The Challenges of Living with Dementia

Living with dementia is a life full of uncertainty. The challenges someone with dementia faces change from day to day.  It’s important that you meet these challenges with compassion and diligence. Fostering familiarity in the home and sticking to routines will help a person with dementia feel secure.

Safety issues

The home environment should help facilitate easy and safe movement. Changes in the environment may lead to disorientation or injury.  Something as innocent as rearranging furniture can cause confusion. If you’re unable to care for your loved one in-home, consider a memory care facility that can provide a safe environment.

Finding their way

Installing nightlights in the hallways, kitchen and bathroom can help your loved one find their way around. Labelling frequently used items can also aide them in finding what they need. Ensure that there’s plenty of clearance around furniture, and practice routines so they feel confident in where they’re going.

Managing money

We all forget things from time to time, including paying a bill or writing a check.  In people with dementia, finances can become very mismanaged, or neglected altogether. It may become necessary to limit access to credit cards or checks, and add yourself to account in order to maintain them.

Communication challenges

Speech difficulties are often the first symptoms in people with dementia. It could start with something as small as forgetting a word, then progress to an inability to articulate their thoughts.  As the disease progresses, communication can diminish to grunts or incoherent noises.

Loneliness and depression

Loneliness and depression are common in people with dementia.  Much of that is rooted in the fact that they are aware of their inability to communicate, remember, and function as they did before. People with dementia may have violent outbursts, a product of frustration and fear.  Despite that, it’s important for those with dementia not to be isolated, as that can exacerbate the problem. 

Hoarding

Dementia patients often hoard items, or secretly collect things. These actions often signal a desire for comfort in the face of uncertainty, but may also be a result of confusion about how to handle stressful situations. A good solution is creating a memory box, wherein your loved one can place items of sentimental value.  

Wandering around

Wandering is a risk that stems from memory loss caused by dementia. People with dementia forget where they are, where they’re going, and how to get home. Think about installing an alarm on all exits to eliminate the risk of wandering off.  Ensure that your loved one wear an ID bracelet, so if they do wonder they can be easily identified and assisted home.
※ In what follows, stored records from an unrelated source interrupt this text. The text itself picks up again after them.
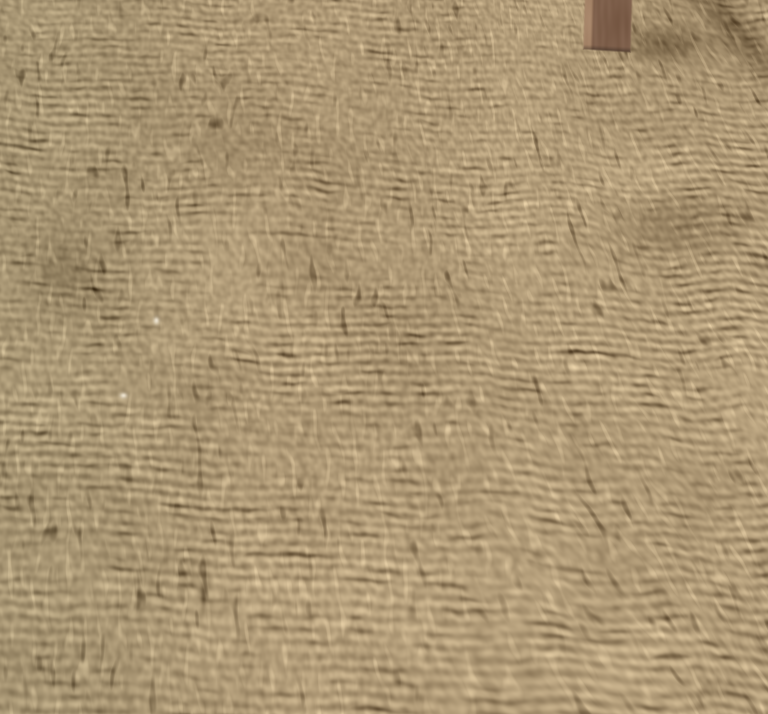
Write a WebGL 2 fragment shader that draws this texture.

```glsl
#version 300 es
precision highp float;
// Worn, ribbed straw-coloured carpet receding from the viewer, with a wooden chair leg at the top right.

uniform vec2 u_resolution;
out vec4 fragColor;

vec2 hashGradient(ivec2 cell) {
    uvec2 h = uvec2(cell + 4096) * 1664525u + 1013904223u;
    h.x += h.y * 1664525u;
    h.y += h.x * 1664525u;
    h ^= h >> 16u;
    h.x += h.y * 1664525u;
    h ^= h >> 16u;
    float angle = float(h.x & 65535u) / 65536.0 * 6.28319;
    return vec2(cos(angle), sin(angle));
}

// Gradient noise, roughly -0.7 to 0.7
float noise(vec2 p) {
    vec2 cell = floor(p), f = p - cell;
    ivec2 i = ivec2(cell);
    vec2 w = f * f * f * (f * (f * 6.0 - 15.0) + 10.0);
    float a = dot(hashGradient(i), f);
    float b = dot(hashGradient(i + ivec2(1, 0)), f - vec2(1, 0));
    float c = dot(hashGradient(i + ivec2(0, 1)), f - vec2(0, 1));
    float d = dot(hashGradient(i + ivec2(1, 1)), f - vec2(1, 1));
    return mix(mix(a, b, w.x), mix(c, d, w.x), w.y);
}

// Soft elliptical spot
float spot(vec2 p, vec2 centre, vec2 radius) {
    vec2 d = (p - centre) / radius;
    return exp(-dot(d, d));
}

float boxDistance(vec2 p, vec2 centre, vec2 halfSize) {
    vec2 d = abs(p - centre) - halfSize;
    return length(max(d, 0.0)) + min(max(d.x, d.y), 0.0);
}

// Brightness offset of the woven surface
float weave(vec2 p) {
    float right = smoothstep(0.5, 1.0, p.x);

    // Bent thread coordinates; the ribs narrow with distance
    float v = p.y + 0.04 * p.x + 0.014 * noise(p * 4.0) + 0.005 * noise(p * 11.0 + 7.0);
    v += 0.005 * right * sin(p.x * 30.0 + p.y * 9.0);
    float row = 52.0 * v + 19.0 * v * v;
    float column = p.x + 0.3 * right * (p.y - 0.5) + 0.006 * noise(p * 13.0 + 3.0);
    column *= 1.0 + 0.2 * p.y;

    // Ribs, stronger in some patches and where the carpet buckles
    float patches = 0.5 + 1.0 * noise(p * vec2(5.0, 7.0) + 20.0) + 0.9 * noise(vec2(column * 15.0, row * 0.3));
    patches += 0.35 * (1.0 - p.y) + 0.7 * spot(p, vec2(1.0, 0.62), vec2(0.13, 0.1));
    float strength = clamp(patches, 0.12, 1.5);
    float wave = cos(6.28319 * row + 1.3 * noise(vec2(column * 45.0, row * 0.7)));
    float tone = 0.055 * strength * wave;

    // Broken dark grooves between ribs
    float dashes = smoothstep(0.02, 0.45, noise(vec2(column * 24.0, row * 0.55) + 50.0));
    tone -= 0.15 * dashes * strength * pow(0.5 - 0.5 * wave, 2.0);

    // Stitches, pale upright flecks and dark slits
    tone += 0.10 * noise(vec2(column * 78.0 + 0.2 * row, row * 0.95) + 11.0);
    tone += 0.07 * noise(vec2(column * 120.0, row * 1.5) + 90.0);
    tone += 0.08 * smoothstep(0.15, 0.5, noise(vec2(column * 95.0, row * 0.42) + 70.0));
    float worn = smoothstep(-0.3, 0.35, noise(p * 9.0 + 40.0));
    tone -= 0.19 * worn * smoothstep(0.22, 0.55, noise(vec2(column * 72.0, row * 0.38) + 130.0));
    return tone;
}

void main() {
    vec2 p = gl_FragCoord.xy / u_resolution.y;
    float tone = 0.018 + weave(p);

    // Broad stains, wear and light falloff
    tone += 0.06 * noise(p * 3.0 + 15.0) + 0.05 * noise(p * 8.0 + 60.0);
    tone += 0.03 * (smoothstep(0.0, 0.5, p.x) - 0.7);
    tone += 0.08 * spot(p, vec2(0.92, 0.76), vec2(0.07, 0.035));
    tone -= 0.09 * spot(p, vec2(0.97, 0.68), vec2(0.08, 0.045));
    tone -= 0.08 * spot(p, vec2(0.10, 0.62), vec2(0.05, 0.05));
    tone -= 0.24 * spot(p, vec2(0.285, 0.165), vec2(0.004, 0.018));

    // Shadows cast beside the leg
    float band = (p.x - 1.03) + 0.8 * (p.y - 0.96);
    float shadow = 0.19 * spot(p, vec2(0.93, 0.937), vec2(0.055, 0.022));
    shadow += 0.18 * exp(-band * band / 0.0011) * smoothstep(0.83, 0.96, p.y);
    tone -= shadow;

    vec3 colour = vec3(0.66, 0.575, 0.44) + tone * vec3(1.0, 0.97, 0.86);
    colour += vec3(-0.012, 0.003, 0.004) * (1.0 - smoothstep(0.0, 0.45, p.x));

    // Two pale crumbs
    float crumbs = spot(p, vec2(0.219, 0.551), vec2(0.004, 0.005));
    crumbs += spot(p, vec2(0.173, 0.446), vec2(0.005, 0.004));
    colour = mix(colour, vec3(0.92, 0.88, 0.80), min(crumbs, 1.0));

    // Wooden leg: narrow lit side, brown front, dark foot
    vec2 q = p - vec2(0.03 * (p.y - 0.93), 0.06 * (0.85 - p.x));
    float leg = boxDistance(q, vec2(0.850, 1.03), vec2(0.033, 0.101));
    vec3 wood = mix(vec3(0.64, 0.51, 0.40), vec3(0.49, 0.37, 0.29), smoothstep(0.826, 0.831, q.x));
    wood += 0.06 * noise(q * vec2(130.0, 16.0));
    wood *= 0.68 + 0.32 * smoothstep(0.928, 0.937, q.y);
    colour = mix(colour, wood, 1.0 - smoothstep(-0.002, 0.002, leg));

    fragColor = vec4(clamp(colour, 0.0, 1.0), 1.0);
}
```
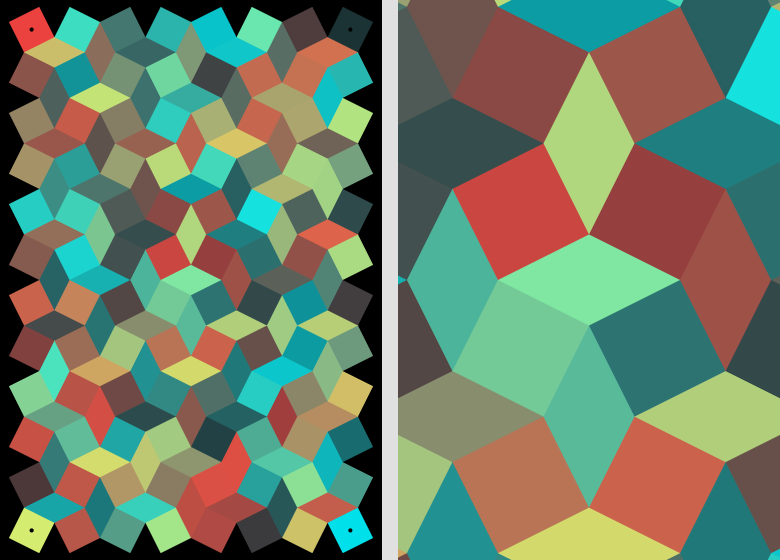
Left, the full canvas; right, a detail of the centre.
Give the GLSL for this pattern, as a Shadertoy shader.

```glsl
// A hinged tiling on black: 8 x 12 squares turned alternately left and right,
// with wide and tall rhombi filling the gaps between them. Each tile takes a
// shuffled spot of a four-colour gradient; the dotted corner tiles stay put.

const vec2 GRID = vec2(8.0, 12.0);         // squares across and down
const vec2 CANVAS_CELLS = vec2(8.39, 12.27); // canvas size in cells, with margin
const float SLOPE_LENGTH = sqrt(5.0);      // length of the edge normal (2, 1)
const float DOT_RADIUS = 0.045;

const vec3 LIME  = vec3(0.83, 0.93, 0.44);
const vec3 CYAN  = vec3(0.00, 0.88, 0.92);
const vec3 RED   = vec3(0.92, 0.26, 0.25);
const vec3 SLATE = vec3(0.11, 0.20, 0.21);

vec2 hash2(vec2 p) {
    vec2 s = vec2(dot(p, vec2(127.1, 311.7)), dot(p, vec2(269.5, 183.3)));
    return fract(sin(s) * 43758.545);
}

vec3 gradient(vec2 uv) {
    return mix(mix(LIME, CYAN, uv.x), mix(RED, SLATE, uv.x), uv.y);
}

// 1.0 for odd cells or lattice points, 0.0 for even ones
float parity(vec2 id) {
    return mod(id.x + id.y, 2.0);
}

bool isCorner(vec2 cell) {
    return (cell.x == 0.0 || cell.x == GRID.x - 1.0)
        && (cell.y == 0.0 || cell.y == GRID.y - 1.0);
}

// Square with corners on the cell sides, mirrored on even cells
float squareDistance(vec2 q, float odd) {
    q.x *= 2.0 * odd - 1.0;
    vec2 edge = abs(vec2(2.0 * q.x + q.y, 2.0 * q.y - q.x));
    return (max(edge.x, edge.y) - 5.0 / 6.0) / SLOPE_LENGTH;
}

// Rhombus with diagonals in ratio 2:1, tall on odd lattice points
float rhombusDistance(vec2 q, float odd) {
    q = abs(odd > 0.5 ? q.yx : q);
    return (q.x + 2.0 * q.y - 2.0 / 3.0) / SLOPE_LENGTH;
}

float coverage(float d, float pixel) {
    return clamp(0.5 - d / pixel, 0.0, 1.0);
}

// Colour in rgb weighted by coverage in a
vec4 squareLayer(vec2 p, float pixel) {
    vec2 cell = floor(p);
    if (any(lessThan(cell, vec2(0.0))) || any(greaterThanEqual(cell, GRID)))
        return vec4(0.0);
    vec2 q = p - cell - 0.5;
    bool pinned = isCorner(cell);
    vec3 color = gradient(pinned ? cell / (GRID - 1.0) : hash2(2.0 * cell + 1.0));
    if (pinned) color *= 1.0 - coverage(length(q) - DOT_RADIUS, pixel);
    return vec4(color, 1.0) * coverage(squareDistance(q, parity(cell)), pixel);
}

// Rhombi around the four corners of the current cell
vec4 rhombusLayer(vec2 p, float pixel) {
    vec4 sum = vec4(0.0);
    for (int j = 0; j < 2; j++)
    for (int i = 0; i < 2; i++) {
        vec2 node = floor(p) + vec2(i, j);
        if (any(lessThan(node, vec2(1.0))) || any(greaterThanEqual(node, GRID)))
            continue;
        float d = rhombusDistance(p - node, parity(node));
        sum += vec4(gradient(hash2(2.0 * node)), 1.0) * coverage(d, pixel);
    }
    return sum;
}

void mainImage(out vec4 fragColor, in vec2 fragCoord) {
    // Cell units, with the tiling centred on the canvas
    vec2 fit = iResolution.xy / CANVAS_CELLS;
    float pixel = 1.0 / min(fit.x, fit.y);
    vec2 p = (fragCoord - 0.5 * iResolution.xy) * pixel + 0.5 * GRID;

    // Shared edges blend to full cover, so no dark seams appear
    vec4 tiles = squareLayer(p, pixel) + rhombusLayer(p, pixel);
    fragColor = vec4(tiles.rgb / max(tiles.a, 1.0), 1.0);
}
```
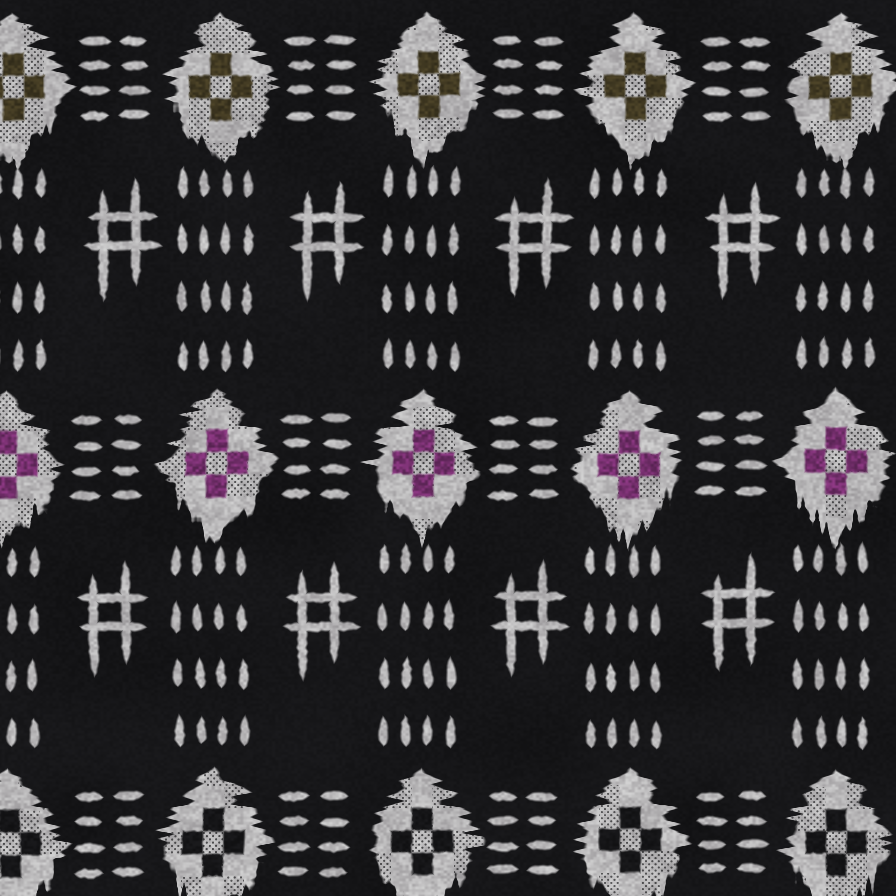
Reproduce this pattern procedurally as a WebGL 2 fragment shader.

```glsl
#version 300 es
precision highp float;
// Dark woven ikat cloth: checkered diamonds, dash groups and crossed bars in rows.

uniform vec2 u_resolution;
out vec4 fragColor;

// Lengths are in threads; the canvas is THREADS wide.
const float THREADS = 256.0;
const vec2 PITCH = vec2(59.2, 108.0);
const vec2 ORIGIN = vec2(61.4, 123.7);   // centre of one diamond
const float CELL_BELOW = 86.0;           // cell extent below a diamond
const float ROW_SHIFT = 1.5;             // sideways drift of upper rows
const float JITTER = 0.9;
const float SOFTNESS = 0.5;
const vec2 TILE = vec2(5.9, 6.4);        // checker tile in a diamond
const float MESH_PERIOD = 1.8;
const vec2 WEFT_GAP = vec2(11.3, 7.1);   // spacing of flat dashes
const vec2 WARP_GAP = vec2(6.3, 16.4);   // spacing of upright dashes
const vec2 DASH = vec2(4.2, 1.25);       // half length, half width
const float BAR_WIDTH = 1.3;
const vec3 GROUND = vec3(0.082, 0.082, 0.090);
const vec3 YARN_DIM = vec3(0.60, 0.59, 0.60);
const vec3 YARN_LIT = vec3(0.84, 0.84, 0.84);
const vec3 PURPLE = vec3(0.45, 0.18, 0.42);
const vec3 OLIVE = vec3(0.25, 0.22, 0.13);

float hash(vec2 p) {
    vec3 q = fract(p.xyx * 0.1031);
    q += dot(q, q.yzx + 33.33);
    return fract((q.x + q.y) * q.z);
}

float noise(vec2 p) {
    vec2 i = floor(p), f = fract(p);
    f = f * f * (3.0 - 2.0 * f);
    return mix(mix(hash(i), hash(i + vec2(1, 0)), f.x),
               mix(hash(i + vec2(0, 1)), hash(i + vec2(1, 1)), f.x), f.y);
}

float fill(float d) {
    float soft = max(SOFTNESS, 0.7 * THREADS / min(u_resolution.x, u_resolution.y));
    return 1.0 - smoothstep(-soft, soft, d);
}

// Tapered dyed stroke along x with a wavering edge
float stroke(vec2 p, vec2 halfSize, float taper, float seed) {
    float waver = 0.5 * (noise(vec2(p.x * 0.8, seed)) - 0.5);
    float t = abs(p.x) / (halfSize.x * (0.9 + 0.2 * hash(vec2(seed, 3.0))));
    return fill(abs(p.y + waver) - halfSize.y * (1.0 - pow(t, taper)));
}

// Index of the nearest of n items centred on zero
float nearest(float x, float gap, float n) {
    return clamp(floor(x / gap + 0.5 * n), 0.0, n - 1.0) - 0.5 * (n - 1.0);
}

float dashes(vec2 p, vec2 gap, vec2 count, bool upright, float seed) {
    vec2 id = vec2(nearest(p.x, gap.x, count.x), nearest(p.y, gap.y, count.y));
    float dashSeed = seed + 17.0 * id.x + 5.0 * id.y;
    vec2 q = p - id * gap;
    q += 0.7 * (vec2(hash(vec2(dashSeed, 1.0)), hash(vec2(dashSeed, 2.0))) - 0.5);
    if (upright) q = q.yx;
    float lean = upright ? 1.0 - 0.07 * clamp(q.x, -5.0, 5.0) : 1.0;   // fuller at the foot
    return stroke(q, DASH * vec2(1.0, lean), 3.2, dashSeed);
}

float crossedBars(vec2 p, float seed) {
    float ink = 0.0;
    for (float s = -1.0; s < 2.0; s += 2.0) {
        vec2 upright = p - vec2(-0.6 + 4.6 * s, -0.6 + 1.9 * s);
        vec2 level = p - vec2(0.4, 1.5 + 4.2 * s);
        ink = max(ink, stroke(upright.yx, vec2(14.5, BAR_WIDTH), 6.0, seed + s));
        ink = max(ink, stroke(level, vec2(10.2, BAR_WIDTH), 6.0, seed + s + 9.0));
    }
    return ink;
}

// Crowned diamond: streaked sideways above, downwards below
float diamond(vec2 p, float seed) {
    float lower = 1.0 - smoothstep(-7.0, -2.0, p.y);
    float sideJag = noise(vec2(p.y * 0.85, seed + (p.x > 0.0 ? 31.0 : 0.0))) - 0.45;
    float footJag = noise(vec2(p.x * 0.75, seed + 57.0)) - 0.5;
    float y = p.y + 6.0 * footJag * lower;
    float body = y > 0.0 ? 15.0 - 0.5 * y : min(15.0 + 0.4 * y, y + 22.0);
    float crown = min((21.0 - y) * 1.15, 5.0 + (y - 10.0) * 0.8);
    float halfWidth = mix(body, crown, smoothstep(9.8, 10.8, y));
    float reach = 5.5 * (1.0 - smoothstep(16.0, 22.0, p.y)) * (1.0 - 0.75 * lower);
    return fill((abs(p.x) - halfWidth - reach * sideJag) * 0.75);
}

void main() {
    vec2 p = gl_FragCoord.xy / min(u_resolution.x, u_resolution.y) * THREADS;
    vec2 q = p - ORIGIN + 1.2 * (vec2(noise(p / 45.0), noise(p / 45.0 + 40.0)) - 0.5);
    float row = floor((q.y + CELL_BELOW) / PITCH.y);
    q -= vec2(ROW_SHIFT * max(row, 0.0), row * PITCH.y);

    // Two columns per repeat: under the diamonds and between them
    float column = floor(q.x / PITCH.x + 0.5), between = floor(q.x / PITCH.x);
    float seed = floor(900.0 * hash(vec2(column, row) + 20.0));
    float seedB = floor(900.0 * hash(vec2(between, row) + 70.0));
    vec2 a = q - vec2(column * PITCH.x, 0.0);
    vec2 b = q - vec2((between + 0.5) * PITCH.x, 0.0);
    a += JITTER * (vec2(hash(vec2(seed, 5.0)), hash(vec2(seed, 6.0))) - 0.5);
    b += JITTER * (vec2(hash(vec2(seedB, 5.0)), hash(vec2(seedB, 6.0))) - 0.5);

    float gem = diamond(a, seed);
    float ink = max(gem, dashes(a + vec2(1.6, 52.2), WARP_GAP, vec2(4), true, seed));
    ink = max(ink, dashes(b - vec2(-0.9, 2.1), WEFT_GAP, vec2(2, 4), false, seedB));
    ink = max(ink, crossedBars(b - vec2(0.9, -43.5), seedB));

    // Yarn, ground and uneven cloth
    float grain = noise(p * vec2(1.1, 1.3));
    vec3 ground = GROUND * (0.72 + 0.3 * noise(p / 22.0) + 0.26 * grain);
    vec3 yarn = mix(YARN_DIM, YARN_LIT, 0.65 * grain + 0.35 * noise(p / 6.0));

    // Open mesh in some tiles, then four dyed tiles around the centre
    vec2 tile = floor(a / TILE + 0.5);
    float open = tile == vec2(0) ? 0.7 : 0.65 * step(0.65, hash(tile + seed));
    vec2 wave = cos(a * 6.2832 / MESH_PERIOD);
    yarn = mix(yarn, ground, gem * open * smoothstep(0.1, 0.9, wave.x * wave.y));
    vec2 t = abs(a + 0.5 * (noise(a * 0.9 + seed) - 0.5)) / TILE;
    float plus = fill((max(abs(max(t.x, t.y) - 1.0), min(t.x, t.y)) - 0.5) * TILE.x);
    float dyeId = mod(row, 3.0);
    vec3 dye = dyeId < 0.5 ? PURPLE : dyeId < 1.5 ? OLIVE : GROUND;
    yarn = mix(yarn, dye * (0.75 + 0.5 * grain), plus * gem);

    fragColor = vec4(mix(ground, yarn, ink), 1.0);
}
```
A Loving Alternative

Caring for a loved with dementia is more than a full-time job.  Memory care homes offer additional assistance with daily living, in a secure and comfortable environment. The goal of such homes is not to restrict or isolate individuals with dementia, but to allow them to live their lives as normally as possible.

Giving Them Dignity

Maintaining dignity is essential for seniors with dementia. They are still the sensitive, caring beings they always were. Treating them with respect and empathy is crucial.  There are many resources available for those suffering from dementia. Talk to your doctor about what options exist for their care.  

Contact Us to learn more about memory care for your loved one.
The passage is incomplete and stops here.